Still, documenting creative endeavors seems like an underserved area of literature. It would be wonderful to explore the (honest!) evolution of all sorts of things, from their first tottering steps to their current state. As suggested in the essay’s footnotes, doing so for even “trivial” projects seems more feasible now that we have pervasive means for capturing information.

Early Work

Worth Your Attention

  • “There is abundant evidence that we human beings have far greater ability and desire to overcome our divisions than we realize.” We Are Not Divided, a project that explores “the many ways we bridge our divides.”
  • “In software, good design is not intended to be gazed upon and admired and appreciated. It is most successful when it recedes in to the background.” From a short interview with Irene Au on what UX design is. (Via Kenny Chen’s UX Design Weekly newsletter.)
  • “UX needs to get its shit together because there are many products out there like Twitter and Facebook that have amplified the worst parts of society. If UX can’t solve those problems, we have no business doing UX.” From an interview with Dan Brown.
  • A list of UX clichés.
  • As Brian Eno has said, you can focus on the work or you can focus on the frame around the work. Focusing on the frame can be quite powerful.
  • Microsoft released its now Xbox gaming console. Alas, its name may be confusing some buyers, including me.
  • My students often want to know if they’re doing things the “right” way. Recently I thought of a good analog to teach the role of rules in creative work.
  • An interview with Marc Andreessen about how he keeps on top of things these days.
  • A new paper that proposes blending foresight and design for strategic decision-making.
  • A Twitter thread on lessons for software designers from Stewart Brand’s How Buildings Learn.

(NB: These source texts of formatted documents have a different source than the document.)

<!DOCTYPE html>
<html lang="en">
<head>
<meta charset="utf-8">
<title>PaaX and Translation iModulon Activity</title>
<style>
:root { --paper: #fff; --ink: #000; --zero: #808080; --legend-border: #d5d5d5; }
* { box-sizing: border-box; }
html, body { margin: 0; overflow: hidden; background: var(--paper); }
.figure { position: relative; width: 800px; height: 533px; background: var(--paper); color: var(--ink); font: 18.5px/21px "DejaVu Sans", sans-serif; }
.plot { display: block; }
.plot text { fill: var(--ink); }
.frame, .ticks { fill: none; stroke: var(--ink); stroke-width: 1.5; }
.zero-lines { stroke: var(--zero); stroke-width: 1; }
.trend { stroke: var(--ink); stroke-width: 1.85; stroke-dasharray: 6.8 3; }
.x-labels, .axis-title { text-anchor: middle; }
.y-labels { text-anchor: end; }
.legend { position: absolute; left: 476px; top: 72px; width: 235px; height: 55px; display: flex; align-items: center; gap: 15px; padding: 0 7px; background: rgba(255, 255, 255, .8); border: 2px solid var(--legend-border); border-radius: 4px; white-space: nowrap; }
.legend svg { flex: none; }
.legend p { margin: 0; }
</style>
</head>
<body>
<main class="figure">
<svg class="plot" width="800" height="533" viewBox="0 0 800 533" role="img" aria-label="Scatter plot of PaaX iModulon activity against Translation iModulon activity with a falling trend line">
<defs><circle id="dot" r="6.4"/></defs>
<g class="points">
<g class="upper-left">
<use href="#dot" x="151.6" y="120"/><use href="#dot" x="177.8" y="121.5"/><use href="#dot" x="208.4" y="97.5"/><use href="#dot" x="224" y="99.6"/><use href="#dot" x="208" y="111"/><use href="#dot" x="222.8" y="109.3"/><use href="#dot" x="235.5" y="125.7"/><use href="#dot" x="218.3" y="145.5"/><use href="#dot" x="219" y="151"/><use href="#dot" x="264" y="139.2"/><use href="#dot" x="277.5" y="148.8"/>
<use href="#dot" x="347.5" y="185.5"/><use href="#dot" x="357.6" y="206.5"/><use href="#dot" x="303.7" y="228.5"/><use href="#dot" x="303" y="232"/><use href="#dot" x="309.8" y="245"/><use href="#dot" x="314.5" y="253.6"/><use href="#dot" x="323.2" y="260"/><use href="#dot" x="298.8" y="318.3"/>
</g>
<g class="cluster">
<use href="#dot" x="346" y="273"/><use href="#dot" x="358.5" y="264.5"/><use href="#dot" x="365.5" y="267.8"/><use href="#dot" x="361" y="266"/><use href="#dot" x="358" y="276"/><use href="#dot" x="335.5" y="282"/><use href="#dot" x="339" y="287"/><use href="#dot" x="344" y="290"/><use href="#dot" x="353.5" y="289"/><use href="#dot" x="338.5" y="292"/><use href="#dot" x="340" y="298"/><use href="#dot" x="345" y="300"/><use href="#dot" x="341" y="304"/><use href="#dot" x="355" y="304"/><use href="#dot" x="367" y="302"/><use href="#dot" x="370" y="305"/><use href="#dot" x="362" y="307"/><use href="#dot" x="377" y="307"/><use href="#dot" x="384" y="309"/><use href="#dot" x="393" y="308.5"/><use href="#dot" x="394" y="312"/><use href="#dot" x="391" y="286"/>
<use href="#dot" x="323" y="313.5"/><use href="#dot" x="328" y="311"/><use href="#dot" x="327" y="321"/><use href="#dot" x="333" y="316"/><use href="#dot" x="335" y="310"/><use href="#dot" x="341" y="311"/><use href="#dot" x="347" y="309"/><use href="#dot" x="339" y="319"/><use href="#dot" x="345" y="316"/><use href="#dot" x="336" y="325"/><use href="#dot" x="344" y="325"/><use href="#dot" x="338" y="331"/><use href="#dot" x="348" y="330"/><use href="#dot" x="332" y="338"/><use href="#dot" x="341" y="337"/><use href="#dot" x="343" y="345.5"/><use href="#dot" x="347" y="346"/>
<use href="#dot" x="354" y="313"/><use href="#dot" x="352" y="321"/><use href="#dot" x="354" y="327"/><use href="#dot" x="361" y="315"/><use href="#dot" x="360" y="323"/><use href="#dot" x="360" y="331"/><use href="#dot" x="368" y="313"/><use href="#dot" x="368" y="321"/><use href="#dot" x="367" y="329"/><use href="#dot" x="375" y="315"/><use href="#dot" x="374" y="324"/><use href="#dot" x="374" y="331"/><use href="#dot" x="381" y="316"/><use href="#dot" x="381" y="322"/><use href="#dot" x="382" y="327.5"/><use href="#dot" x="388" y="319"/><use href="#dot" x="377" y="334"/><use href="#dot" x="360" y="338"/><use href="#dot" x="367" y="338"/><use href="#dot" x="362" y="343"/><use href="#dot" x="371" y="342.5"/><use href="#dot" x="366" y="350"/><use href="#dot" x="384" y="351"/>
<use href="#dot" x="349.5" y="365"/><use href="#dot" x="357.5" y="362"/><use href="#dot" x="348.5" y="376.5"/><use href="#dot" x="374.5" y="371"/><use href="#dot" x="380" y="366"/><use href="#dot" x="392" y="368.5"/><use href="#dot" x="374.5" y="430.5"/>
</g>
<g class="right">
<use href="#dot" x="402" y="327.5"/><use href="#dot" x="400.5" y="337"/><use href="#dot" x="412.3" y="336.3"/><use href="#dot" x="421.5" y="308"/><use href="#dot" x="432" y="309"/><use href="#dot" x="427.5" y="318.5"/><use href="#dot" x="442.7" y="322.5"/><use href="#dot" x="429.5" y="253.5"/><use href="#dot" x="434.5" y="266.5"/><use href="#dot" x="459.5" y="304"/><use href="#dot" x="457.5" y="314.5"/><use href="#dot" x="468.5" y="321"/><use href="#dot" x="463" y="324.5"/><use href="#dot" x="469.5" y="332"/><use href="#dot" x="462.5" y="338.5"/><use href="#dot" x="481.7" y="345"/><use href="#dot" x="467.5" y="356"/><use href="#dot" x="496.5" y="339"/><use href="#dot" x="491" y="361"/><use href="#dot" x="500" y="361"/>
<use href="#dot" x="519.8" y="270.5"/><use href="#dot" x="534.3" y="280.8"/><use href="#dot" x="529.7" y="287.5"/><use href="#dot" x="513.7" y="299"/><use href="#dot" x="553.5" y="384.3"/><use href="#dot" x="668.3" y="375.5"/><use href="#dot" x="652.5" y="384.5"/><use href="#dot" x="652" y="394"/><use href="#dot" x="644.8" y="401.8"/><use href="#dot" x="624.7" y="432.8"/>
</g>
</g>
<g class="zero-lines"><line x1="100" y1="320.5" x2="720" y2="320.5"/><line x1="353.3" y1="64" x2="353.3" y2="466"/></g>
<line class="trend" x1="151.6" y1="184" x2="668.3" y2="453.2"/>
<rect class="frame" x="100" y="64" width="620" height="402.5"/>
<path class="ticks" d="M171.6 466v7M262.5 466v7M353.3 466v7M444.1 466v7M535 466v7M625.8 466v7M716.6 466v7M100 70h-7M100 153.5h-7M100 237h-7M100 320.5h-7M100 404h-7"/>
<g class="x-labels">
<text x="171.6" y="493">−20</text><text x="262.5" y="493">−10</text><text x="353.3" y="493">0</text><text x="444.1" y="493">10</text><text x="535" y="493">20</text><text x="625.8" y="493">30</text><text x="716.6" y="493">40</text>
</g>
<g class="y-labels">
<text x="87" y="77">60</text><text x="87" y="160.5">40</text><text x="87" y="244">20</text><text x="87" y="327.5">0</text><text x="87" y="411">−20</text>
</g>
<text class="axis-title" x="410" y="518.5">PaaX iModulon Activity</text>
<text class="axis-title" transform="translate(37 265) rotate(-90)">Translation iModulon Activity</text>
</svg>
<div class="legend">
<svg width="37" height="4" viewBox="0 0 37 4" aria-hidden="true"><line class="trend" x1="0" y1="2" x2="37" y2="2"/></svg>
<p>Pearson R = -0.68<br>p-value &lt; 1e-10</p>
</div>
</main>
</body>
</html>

These links appeared previously in my newsletter, which comes out every other Sunday. Sign up here.

Worth Your Attention

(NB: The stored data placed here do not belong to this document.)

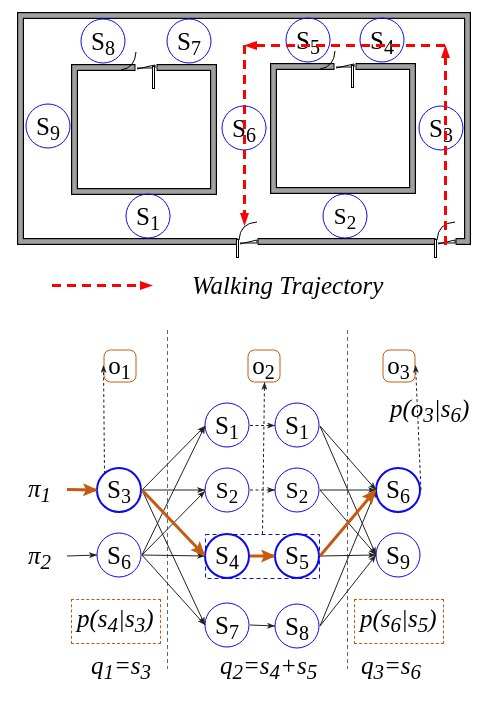
<!DOCTYPE html>
<html lang="en">
<head>
<meta charset="utf-8">
<title>Walking trajectory and state lattice</title>
<style>
:root {
  --ink: #000;
  --edge: #222;
  --state: #0a0af0;
  --path: #c55a11;
  --walk: #f00;
  --wall: #a0a0a0;
  --divider: #666;
  --paper: #fff;
}
* { box-sizing: border-box; }
html, body { margin: 0; background: var(--paper); }
.figure {
  position: relative; width: 486px; height: 709px; overflow: hidden;
  background: var(--paper); color: var(--ink);
  font: 25px/30px "Liberation Serif", "Noto Serif", serif;
}
.layer { position: absolute; left: 0; top: 0; display: block; }
sub { font-size: 20px; line-height: 0; vertical-align: -5px; }
.state, .output {
  position: absolute; display: flex; align-items: center; justify-content: center;
  transform: translate(-50%, -50%); white-space: nowrap;
}
.state { width: 45px; height: 45px; border: 1px solid var(--state); border-radius: 50%; }
.state.best { width: 46px; height: 46px; border-width: 2px; }
.state.small { font-size: 23px; }
.state.small sub { font-size: 19px; }
.output { width: 33px; height: 33px; border: 1px solid var(--path); border-radius: 7px; }
.label { position: absolute; font-style: italic; white-space: nowrap; }
.label sub { font-size: 21px; }
.transition {
  width: 90px; height: 45px; padding: 4px 0 0 5px; border: 1px dashed var(--path);
}
.walls { fill: none; }
.walls .outline { stroke: var(--ink); stroke-width: 7; }
.walls .core { stroke: var(--wall); stroke-width: 4.6; }
.walk { fill: none; stroke: var(--walk); stroke-width: 3; stroke-dasharray: 9 6; }
.edge { fill: none; stroke: var(--edge); stroke-width: 1; marker-end: url(#tip); }
.dashed { stroke-dasharray: 3 2.5; }
.best-edge { fill: none; stroke: var(--path); stroke-width: 3; marker-end: url(#best-tip); }
.divider { stroke: var(--divider); stroke-dasharray: 4 3; }
.group { fill: none; stroke: var(--state); stroke-dasharray: 4 3; }
</style>
</head>
<body>
<main class="figure">

  <svg class="layer" width="486" height="709" viewBox="0 0 486 709" role="img" aria-label="Floor plan with two rooms inside a corridor">
    <defs>
      <g id="room-door">
        <rect x="135" y="62" width="22" height="10" fill="#fff"/>
        <path d="M135 64V71M157 64V71M137 69L155 65V68H137" fill="none" stroke="#000"/>
        <path d="M121 70Q135 68 136 52" fill="none" stroke="#000"/>
        <rect x="152.500" y="66.500" width="2" height="22" fill="#fff" stroke="#000"/>
      </g>
      <g id="exit-door">
        <rect x="237" y="236" width="21" height="10" fill="#fff"/>
        <path d="M237 238V245M258 238V245M240 244L257 240V243H240" fill="none" stroke="#000"/>
        <path d="M239 240Q240 223 257 222" fill="none" stroke="#000"/>
        <rect x="236.500" y="239.500" width="2" height="18" fill="#fff" stroke="#000"/>
      </g>
    </defs>
    <g class="walls">
      <g class="outline">
        <rect x="20.500" y="15.500" width="447" height="226"/>
        <rect x="74.500" y="67.500" width="139" height="124"/>
        <rect x="273.500" y="66.500" width="139" height="124"/>
      </g>
      <g class="core">
        <rect x="20.500" y="15.500" width="447" height="226"/>
        <rect x="74.500" y="67.500" width="139" height="124"/>
        <rect x="273.500" y="66.500" width="139" height="124"/>
      </g>
    </g>
    <use href="#room-door"/>
    <use href="#room-door" x="199" y="-1"/>
    <use href="#exit-door"/>
    <use href="#exit-door" x="198"/>
  </svg>

  <section aria-label="Corridor states">
    <div class="state" style="left:103px;top:41px"><span>S<sub>8</sub></span></div>
    <div class="state" style="left:189px;top:41px"><span>S<sub>7</sub></span></div>
    <div class="state" style="left:308px;top:40px"><span>S<sub>5</sub></span></div>
    <div class="state" style="left:382px;top:40px"><span>S<sub>4</sub></span></div>
    <div class="state" style="left:48px;top:126px"><span>S<sub>9</sub></span></div>
    <div class="state" style="left:244px;top:128px"><span>S<sub>6</sub></span></div>
    <div class="state" style="left:441px;top:128px"><span>S<sub>3</sub></span></div>
    <div class="state" style="left:148px;top:216px"><span>S<sub>1</sub></span></div>
    <div class="state small" style="left:345px;top:216px"><span>S<sub>2</sub></span></div>
    <div class="label" style="left:192px;top:271px">Walking Trajectory</div>
  </section>

  <section aria-label="State lattice">
    <div class="output" style="left:119.500px;top:365.500px"><span>o<sub>1</sub></span></div>
    <div class="output" style="left:263.500px;top:365.500px"><span>o<sub>2</sub></span></div>
    <div class="output" style="left:398.500px;top:365.500px"><span>o<sub>3</sub></span></div>

    <div class="state best" style="left:119px;top:490px"><span>S<sub>3</sub></span></div>
    <div class="state" style="left:119px;top:555px"><span>S<sub>6</sub></span></div>

    <div class="state" style="left:227px;top:425px"><span>S<sub>1</sub></span></div>
    <div class="state small" style="left:227px;top:490px"><span>S<sub>2</sub></span></div>
    <div class="state best" style="left:227px;top:556px"><span>S<sub>4</sub></span></div>
    <div class="state" style="left:227px;top:625px"><span>S<sub>7</sub></span></div>

    <div class="state" style="left:297px;top:425px"><span>S<sub>1</sub></span></div>
    <div class="state small" style="left:297px;top:490px"><span>S<sub>2</sub></span></div>
    <div class="state best" style="left:297px;top:556px"><span>S<sub>5</sub></span></div>
    <div class="state" style="left:297px;top:626px"><span>S<sub>8</sub></span></div>

    <div class="state best" style="left:398px;top:490px"><span>S<sub>6</sub></span></div>
    <div class="state" style="left:398px;top:555px"><span>S<sub>9</sub></span></div>

    <div class="label" style="left:28px;top:474px">π<sub>1</sub></div>
    <div class="label" style="left:28px;top:541px">π<sub>2</sub></div>
    <div class="label" style="left:390px;top:394px">p(o<sub>3</sub>|s<sub>6</sub>)</div>
    <div class="label transition" style="left:71px;top:599px">p(s<sub>4</sub>|s<sub>3</sub>)</div>
    <div class="label transition" style="left:354px;top:599px">p(s<sub>6</sub>|s<sub>5</sub>)</div>
    <div class="label" style="left:91px;top:651px">q<sub>1</sub>=s<sub>3</sub></div>
    <div class="label" style="left:220px;top:651px">q<sub>2</sub>=s<sub>4</sub>+s<sub>5</sub></div>
    <div class="label" style="left:361px;top:651px">q<sub>3</sub>=s<sub>6</sub></div>
  </section>

  <svg class="layer" width="486" height="709" viewBox="0 0 486 709" aria-hidden="true">
    <defs>
      <marker id="tip" markerUnits="userSpaceOnUse" markerWidth="8" markerHeight="6" refX="8" refY="3" orient="auto">
        <polygon points="0,0 8,3 0,6 2,3" fill="#222"/>
      </marker>
      <marker id="best-tip" markerUnits="userSpaceOnUse" markerWidth="15" markerHeight="13" refX="13" refY="6.500" orient="auto">
        <polygon points="0,0 15,6.500 0,13 3,6.500" fill="#c55a11"/>
      </marker>
      <polygon id="walk-tip" points="0,0 -13,-4.500 -13,4.500" fill="#f00"/>
    </defs>

    <g class="walk">
      <path d="M445.500 245V58"/>
      <path d="M445 45.500H257"/>
      <path d="M244.500 45V214"/>
      <path d="M52 285.500H141"/>
    </g>
    <use href="#walk-tip" transform="translate(445.500 45) rotate(-90)"/>
    <use href="#walk-tip" transform="translate(244 45.500) rotate(180)"/>
    <use href="#walk-tip" transform="translate(244.500 226) rotate(90)"/>
    <use href="#walk-tip" transform="translate(153 285.500)"/>

    <g class="divider">
      <line x1="167.500" y1="330" x2="167.500" y2="669"/>
      <line x1="347.500" y1="330" x2="347.500" y2="669"/>
    </g>
    <rect class="group" x="205.500" y="534.500" width="114" height="44"/>

    <g class="edge-set">
      <path class="edge" d="M142 490L205 426"/>
      <path class="edge" d="M142 490H205"/>
      <path class="edge" d="M142 490L205 625"/>
      <path class="edge" d="M142 555L205 426"/>
      <path class="edge" d="M142 555L205 491"/>
      <path class="edge" d="M142 555L205 556"/>
      <path class="edge" d="M142 555L205 625"/>
      <path class="edge" d="M320 426L376 490"/>
      <path class="edge" d="M320 426L376 555"/>
      <path class="edge" d="M320 490H376"/>
      <path class="edge" d="M320 490L376 555"/>
      <path class="edge" d="M320 556L376 555"/>
      <path class="edge" d="M320 626L376 490"/>
      <path class="edge" d="M320 626L376 555"/>
      <path class="edge" d="M250 625L275 626"/>
      <path class="edge" d="M67 556L97 555"/>
      <path class="edge dashed" d="M250 425.500H275"/>
      <path class="edge dashed" d="M250 490H275"/>
      <path class="edge dashed" d="M104.500 474L103.500 365"/>
      <path class="edge dashed" d="M262.500 534L264.500 382"/>
      <path class="edge dashed" d="M421 490L415.500 365"/>
    </g>
    <g class="best-path">
      <path class="best-edge" d="M67 489.500L96 490"/>
      <path class="best-edge" d="M142 490L204 555"/>
      <path class="best-edge" d="M250 556H274"/>
      <path class="best-edge" d="M320 556L375 491"/>
    </g>
  </svg>
</main>
</body>
</html>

These links appeared previously in my newsletter, which comes out every other Sunday. Sign up here.